Good riddance, Richie Sexson. You're finally gone.
The Seattle Mariners, the worst team in the American League, finally released the light-hitting first baseman that signed a four-year, $50-million contract in December of 2004 to play in the Emerald City.
Baseball fans outside of Seattle no doubt think Sexson did his job his first two seasons, until having a career-worst .205-average, 21-homer campaign in 2007.
That could not be further from the truth.
Yes, Sexson hit 39 homers in 2005, his first Mariner season, and clubbed another 34 the next year. Yes, Sexson finished in the Top-15 in AL MVP voting in '05. Then he followed that up by driving in over 100 runs and hitting above .260 for the second straight year.
Those, however, were not clutch seasons by any means.
In fact, in 2005, Sexson was hitting in the .220s in mid-May, as the Mariners slumped big-time out of the gate, losing 10 of 11 over one stretch during the month to fall out of the race early. By May 31, Seattle was already 9.5 games out.
On June 14, 2006, Sexson's batting average plummeted to an embarrassing .202. (Adrian Beltre, another prized signing in December, 2004, was hitting just .234 at that time, but that's another story.)
Thanks to Ichiro Suzuki, however, the M's were still in contention despite a sub-.500 record, only 4.5 out in the AL West.
A late-season surge helped Sexson finish at .264 in '06—he even teased everyone by bashing five homers and four doubles with a .382 average in the final nine games of the year—but the Mariners ended 15 games out.
So, those who don't live in Seattle and think Richie Sexson was unjustifiably booed don't know the whole story.
Last season was a total disaster, as his average was never higher than .231 after the first week of the season. He actually hit homers in the first two games of the year, as Seattle went 2-0.
Sexson posted five RBI in those two games.
And then the wheels simply fell off. It got so bad Sexson was hitting just .196 in early August, at a time when Seattle was 60-47 and only a half-game behind the Detroit Tigers for the Wild Card lead, and 2.5 games out of first in the West.
Had Sexson contributed, would the M's have run away with the division? (Yes, I know, Seattle actually led the Wild Card on August 24, a single game behind the Los Angeles Angels in the West, before a nine-game skid and 1-13 streak sunk the team, but still...)
Richie Sexson just didn't live up to expectations at all with the Mariners.
And now he's finally gone.

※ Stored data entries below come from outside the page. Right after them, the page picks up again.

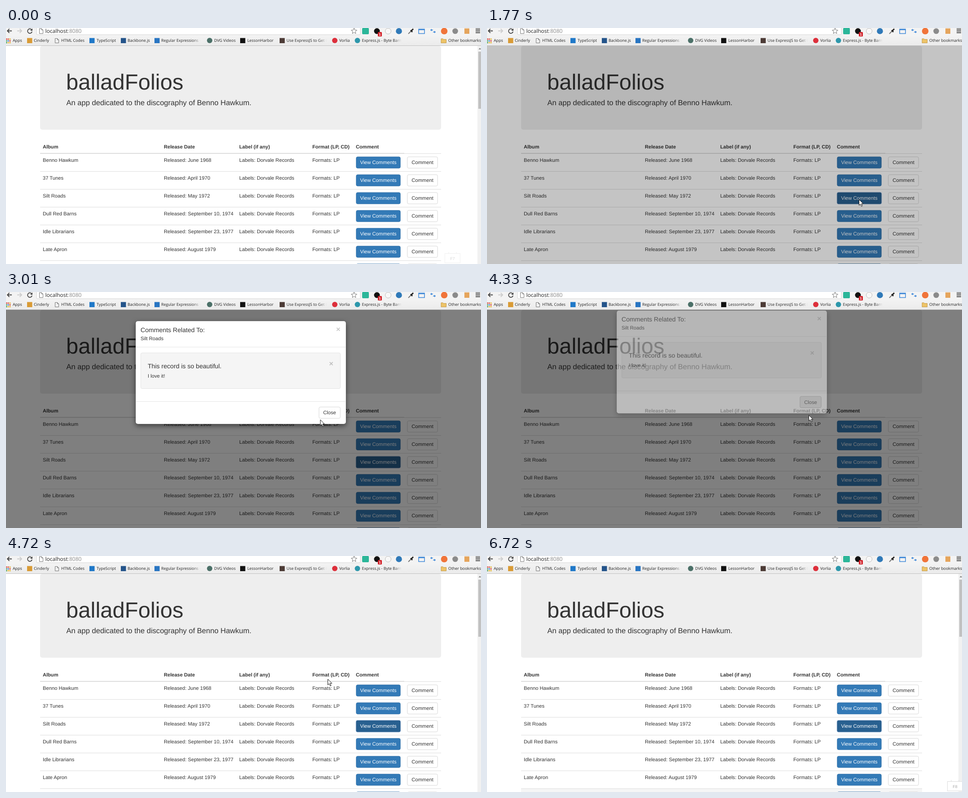
Write an HTML page that moves like this. It is 1059 px wide and 529 px high and loops after 6810 ms.

```html
<!DOCTYPE html>
<html lang="en">
<head>
<meta charset="utf-8">
<title>balladFolios</title>
<style>
  html, body { margin: 0; width: 100%; height: 100%; overflow: hidden; background: #fff; }
  svg { display: block; width: 100vw; height: 100vh; }
  text { font-family: "Liberation Sans", Arial, sans-serif; font-size: 11.2px; fill: #333; text-rendering: geometricPrecision; white-space: pre; }
  text.ui { font-family: "Open Sans", "Noto Sans", sans-serif; font-size: 8.9px; fill: #222; }
  text.cut { fill: url(#fade); }
  text.bold { font-weight: bold; font-size: 11.1px; }
  text.mid { text-anchor: middle; }
  .panel { filter: drop-shadow(0 4px 6px rgba(0, 0, 0, .5)); }
</style>
</head>
<body>
<svg id="stage" viewBox="0 0 1059 529" preserveAspectRatio="none">
  <defs>
    <linearGradient id="fade">
      <stop offset=".8" stop-color="#222"/>
      <stop offset="1" stop-color="#222" stop-opacity="0"/>
    </linearGradient>
    <linearGradient id="bar" x2="0" y2="1">
      <stop offset=".4" stop-color="#f3f3f3"/>
      <stop offset="1" stop-color="#ebebeb"/>
    </linearGradient>
  </defs>
</svg>
<script>
const LOOP = 6810;
const stage = document.getElementById('stage');

function el(tag, attrs = {}, parent = stage) {
  const node = document.createElementNS('http://www.w3.org/2000/svg', tag);
  set(node, attrs);
  parent.appendChild(node);
  return node;
}
function set(node, attrs) {
  for (const k in attrs) node.setAttribute(k, attrs[k]);
}
const rect = (x, y, width, height, fill, more = {}, parent) =>
  el('rect', { x, y, width, height, fill, ...more }, parent);
const dot = (cx, cy, r, fill, more = {}) => el('circle', { cx, cy, r, fill, ...more });
const stroke = (d, color, width = 1, parent) =>
  el('path', { d, fill: 'none', stroke: color, 'stroke-width': width }, parent);
function text(x, y, str, more = {}, parent) {
  const node = el('text', { x, y, ...more }, parent);
  node.textContent = str;
  return node;
}
function button(x, y, w, label, color, parent) {
  const box = rect(x + .8, y + .8, w - 1.6, 25.4, '#fff', { rx: 3, stroke: '#ccc', 'stroke-width': .8 }, parent);
  text(x + w / 2, y + 17.3, label, { class: 'mid', style: `fill:${color}` }, parent);
  return box;
}

// page
rect(0, 0, 1059, 529, '#fff');
rect(76, 40, 894, 188, '#eee', { rx: 5 });
text(134, 138, 'balladFolios', { style: 'font-size:49px' });
text(134.5, 173, 'An app dedicated to the discography of Benno Hawkum.', { style: 'font-size:16.55px' });

const columns = [82, 352, 520, 683, 780];
['Album', 'Release Date', 'Label (if any)', 'Format (LP, CD)', 'Comment']
  .forEach((name, i) => text(columns[i], 270, name, { class: 'bold' }));

const albums = [
  ['Benno Hawkum', 'June 1968'],
  ['37 Tunes', 'April 1970'],
  ['Silt Roads', 'May 1972'],
  ['Dull Red Barns', 'September 10, 1974'],
  ['Idle Librarians', 'September 23, 1977'],
  ['Late Apron', 'August 1979'],
  ['', '']
];
const rows = albums.map(([title, date], i) => {
  const y = 281 + 40 * i;
  const back = rect(76, y, 894, 40, '#fff');
  rect(76, y, 894, 1, '#ddd');
  if (title) {
    [title, 'Released: ' + date, 'Labels: Dorvale Records', 'Formats: LP']
      .forEach((s, c) => text(columns[c], y + 19, s));
  }
  const view = button(780, y + 7, 100, 'View Comments', '#fff');
  const ring = rect(780.2, y + 7.2, 99.6, 26.6, 'none', { rx: 3.5, stroke: '#8fb0dc', 'stroke-width': .8 });
  const add = button(894, y + 7, 69, 'Comment', '#333');
  return { y, back, ring, view, add };
});
rect(76, 280, 812, 1.6, '#ddd');

// scrollbar
const bar = el('g');
rect(1051, 40, 8, 489, '#f1f1f1', {}, bar);
rect(1053, 53, 6, 128, '#c1c1c1', {}, bar);
el('path', { d: 'M1053.5 48l3-3.5 3 3.5z', fill: '#888' }, bar);

// key badges
function keyBadge(x, label, line, color) {
  const g = el('g');
  rect(x + .5, 505.5, 34, 21, '#fff', { stroke: line }, g);
  stroke(`M${x + 9} 502v3M${x + 26} 502v3`, line, 1, g);
  const caption = text(x + 17.5, 519.5, label, { class: 'mid', style: `font-size:9px;fill:${color}` }, g);
  return { g, caption };
}
const badge7 = keyBadge(978, 'F7', '#f0f0f0', '#d6d6d6');
const badge8 = keyBadge(1026, 'F8', '#dcdcdc', '#aaa');

const backdrop = rect(0, 40, 1059, 489, '#000');

// dialog
const dialog = el('g');
rect(289, 65, 469, 231, '#fff', { rx: 5, class: 'panel', stroke: 'rgba(0,0,0,.25)' }, dialog);
const big = { style: 'font-size:14.1px' };
const cross = (x, y) => text(x, y, '×', { class: 'mid bold', style: 'font-size:16.3px;fill:#000', opacity: .22 }, dialog);
text(300, 90, 'Comments Related To:', big, dialog);
text(300, 107.5, 'Silt Roads', {}, dialog);
cross(740.7, 88.5);
rect(289, 123, 469, 1, '#e5e5e5', {}, dialog);
rect(300.5, 136.5, 445, 80, '#f5f5f5', { rx: 3, stroke: '#e3e3e3' }, dialog);
text(316, 171, 'This record is so beautiful.', big, dialog);
text(316, 191.5, 'I love it!', {}, dialog);
cross(725, 165.5);
rect(289, 245, 469, 1, '#e5e5e5', {}, dialog);
const close = button(697, 257, 49, 'Close', '#333', dialog);

// browser chrome
rect(0, 0, 1059, 40, 'url(#bar)');
rect(68, -5, 722, 20, '#fff', { rx: 2, stroke: '#d4d4d4' });
rect(0, 39, 1059, 1, '#c0c0c0');
stroke('M13 6.5H3M7.5 2L3 6.5 7.5 11', '#444', 1.8);
stroke('M25 6.5H35M30.5 2L35 6.5 30.5 11', '#ccc', 1.8);
stroke('M57.3 4.2A5 5 0 1 0 58 8', '#444', 1.8);
el('path', { d: 'M59 1v5h-5z', fill: '#444' });
const page = (x, y, h) => stroke(`M${x} ${y}h5l3 3v${h - 3}h-8zM${x + 5} ${y}v3h3`, '#777');
page(74.5, 1.5, 11);
const address = text(87.5, 10.8, 'localhost', { class: 'ui', style: 'font-size:12px' });
const port = el('tspan', { fill: '#888' }, address);
port.textContent = ':8080';

let star = '';
for (let i = 0; i < 10; i++) {
  const r = i % 2 ? 3 : 6.8, a = Math.PI * (i / 5 - .5);
  star += (i ? 'L' : 'M') + (776 + r * Math.cos(a)) + ' ' + (7 + r * Math.sin(a));
}
stroke(star + 'z', '#777');
rect(794, 0, 15, 14, '#2bb699', { rx: 2 });
dot(827, 7, 6.5, '#111');
rect(829, 9, 9, 10, '#d3222a', { rx: 1.5 });
text(833.5, 17, '1', { class: 'mid bold', style: 'font-size:8px;fill:#fff' });
dot(852, 7, 6.5, '#f8f8f8', { stroke: '#bbb' });
dot(876, 7, 6.8, '#2f79b8');
stroke('M897 13l6-6', '#777', 2);
stroke('M902 5l4 4M903.5 6.5L908 2', '#222', 3);
stroke('M920 2.5h13v10h-13zM920 4h13', '#3b86d8', 1.5);
stroke('M952 4.5h-5M949 2.5l-2 2 2 2M952 9h5M955 7l2 2-2 2', '#2f7fd6', 1.4);
dot(977, 7, 7.3, '#f0743a');
dot(1001.5, 7, 6.3, '#8b8b8b');
rect(1022, 1, 11, 12, '#e5a55c');
stroke('M1047 2.5h10M1047 6.5h10M1047 10.5h10', '#444', 1.8);

// bookmarks
['#d9453d', '#d9453d', '#e9b530', '#47a35a', '#3d7fd6', '#d9453d', '#47a35a', '#e9b530', '#e9b530']
  .forEach((c, i) => rect(4 * (i % 3) - .5, 23.5 + 4 * Math.floor(i / 3), 2.8, 2.8, c));
page(109.5, 23.5, 10);
[[47, '#d99b36'], [186, '#1f78c8'], [256, '#24548a'], [331, '#2875c2'], [522, '#111'], [610, '#4c3b36']]
  .forEach(([x, c]) => rect(x, 22.5, 11.5, 11.5, c));
[[454, '#4b7068'], [733, '#dd2f3b'], [783.5, '#2d97ab']].forEach(([x, c]) => dot(x, 28, 6, c));
el('path', { d: 'M970 24h4l1.5 1.5h6v8H970z', fill: '#edc368', stroke: '#b98d3a', 'stroke-width': .8 });
[[15, 'Apps'], [62, 'Cinderly'], [123, 'HTML Codes'], [202, 'TypeScript'], [271, 'Backbone.js'],
 [346, 'Regular Expressions -', 'cut'], [464, 'DVG Videos'], [538, 'LessonHarbor'],
 [625.5, 'Use ExpressJS to Get I', 'cut'], [743, 'Vorlia'], [793.5, 'Express.js - Byte Barn', 'cut'],
 [986, 'Other bookmarks']]
  .forEach(([x, s, cut = '']) => text(x, 31.3, s, { class: 'ui ' + cut }));

const pointer = el('path', {
  d: 'M0 0V13L3 10.2 5.3 15.2 7.4 14.2 5.2 9.4H9.2z', fill: '#fff', stroke: '#111', 'stroke-width': 1
});

// bursts of change: start, end, number of steps
const bursts = [
  [460, 1070, 9], [1150, 1380, 4], [1630, 2220, 9], [2630, 3310, 10],
  [3410, 3550, 3], [4330, 4720, 6], [4860, 5470, 9], [5550, 5630, 2]
];
// pointer path: time, x, y
const path = [
  [0, 850, 580], [459, 850, 580], [460, 848, 518], [690, 842, 462], [920, 833, 404], [1070, 830, 397],
  [1150, 830, 391], [1380, 829.5, 384.5], [2555, 829.5, 384.5], [2630, 815, 378], [2850, 728, 318], [3010, 700.5, 286],
  [3150, 692, 262], [3230, 697, 256], [3310, 707, 268], [3410, 714, 274], [3550, 717.5, 276],
  [4784, 717.5, 276], [4860, 716, 282], [5165, 700, 395], [5470, 688, 503], [5630, 686, 532]
];

const ramp = (t, a, b) => Math.min(1, Math.max(0, (t - a) / (b - a)));
const easeOut = x => 1 - Math.pow(1 - x, 1.7);

// time of the latest visible step
function snap(t) {
  let last = 0;
  for (const [a, b, n] of bursts) {
    if (t < a) break;
    const gap = (b - a) / (n - 1);
    last = t >= b ? b : a + gap * Math.floor((t - a) / gap + .15);
  }
  return last;
}

function pointerAt(t) {
  const i = path.findIndex(p => p[0] > t);
  if (i < 0) return path[path.length - 1].slice(1);
  const a = path[i - 1], b = path[i], k = ramp(t, a[0], b[0]);
  return [a[1] + (b[1] - a[1]) * k, a[2] + (b[2] - a[2]) * k];
}

function draw(raw) {
  const t = snap(raw);
  const [x, y] = pointerAt(t);
  const open = t >= 1630 && t < 4720;
  const within = (l, top, w, h) => x >= l && x < l + w && y >= top && y < top + h;

  set(pointer, { transform: `translate(${x} ${y})` });
  rows.forEach((row, i) => {
    const over = !open && within(76, row.y, 894, 40);
    const focus = i === 2 && (t >= 1380 && t < 4330 || t >= 4720);
    const dark = focus || over && within(780, row.y + 7, 100, 27);
    set(row.back, { fill: over ? '#f5f5f5' : '#fff' });
    set(row.view, { fill: dark ? '#286090' : '#337ab7', stroke: dark ? '#204d74' : '#2e6da4' });
    set(row.add, { fill: over && within(894, row.y + 7, 69, 27) ? '#e6e6e6' : '#fff' });
    set(row.ring, { opacity: focus ? 1 : 0 });
  });

  set(bar, { opacity: open ? 0 : 1 });
  set(badge7.g, { opacity: t < 1630 ? 1 : 0 });
  set(badge7.caption, { opacity: raw < 70 ? 1 : .85 });
  set(badge8.g, { opacity: raw >= 6720 ? 1 : 0 });

  set(backdrop, { opacity: .5 * (ramp(t, 1708, 1858) - ramp(t, 4546, 4696)) });
  const shift = easeOut(ramp(t, 1860, 2160)) - easeOut(ramp(t, 4250, 4550));
  set(dialog, {
    opacity: ramp(t, 1860, 2010) - ramp(t, 4250, 4400),
    transform: `translate(0 ${-58 * (1 - shift)})`
  });
  const hot = open && t > 3200 && within(697, 257, 49, 27);
  set(close, { fill: hot ? '#e6e6e6' : '#fff', stroke: hot ? '#adadad' : '#ccc' });
}

const start = performance.now();
function tick() {
  draw((performance.now() - start) % LOOP);
  requestAnimationFrame(tick);
}
tick();
</script>
</body>
</html>
```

With him goes a nearly tangible weight off the Mariners' roster, making it that much easier for the team to start fresh in the second half and maybe even get something positive together to carry over into next season.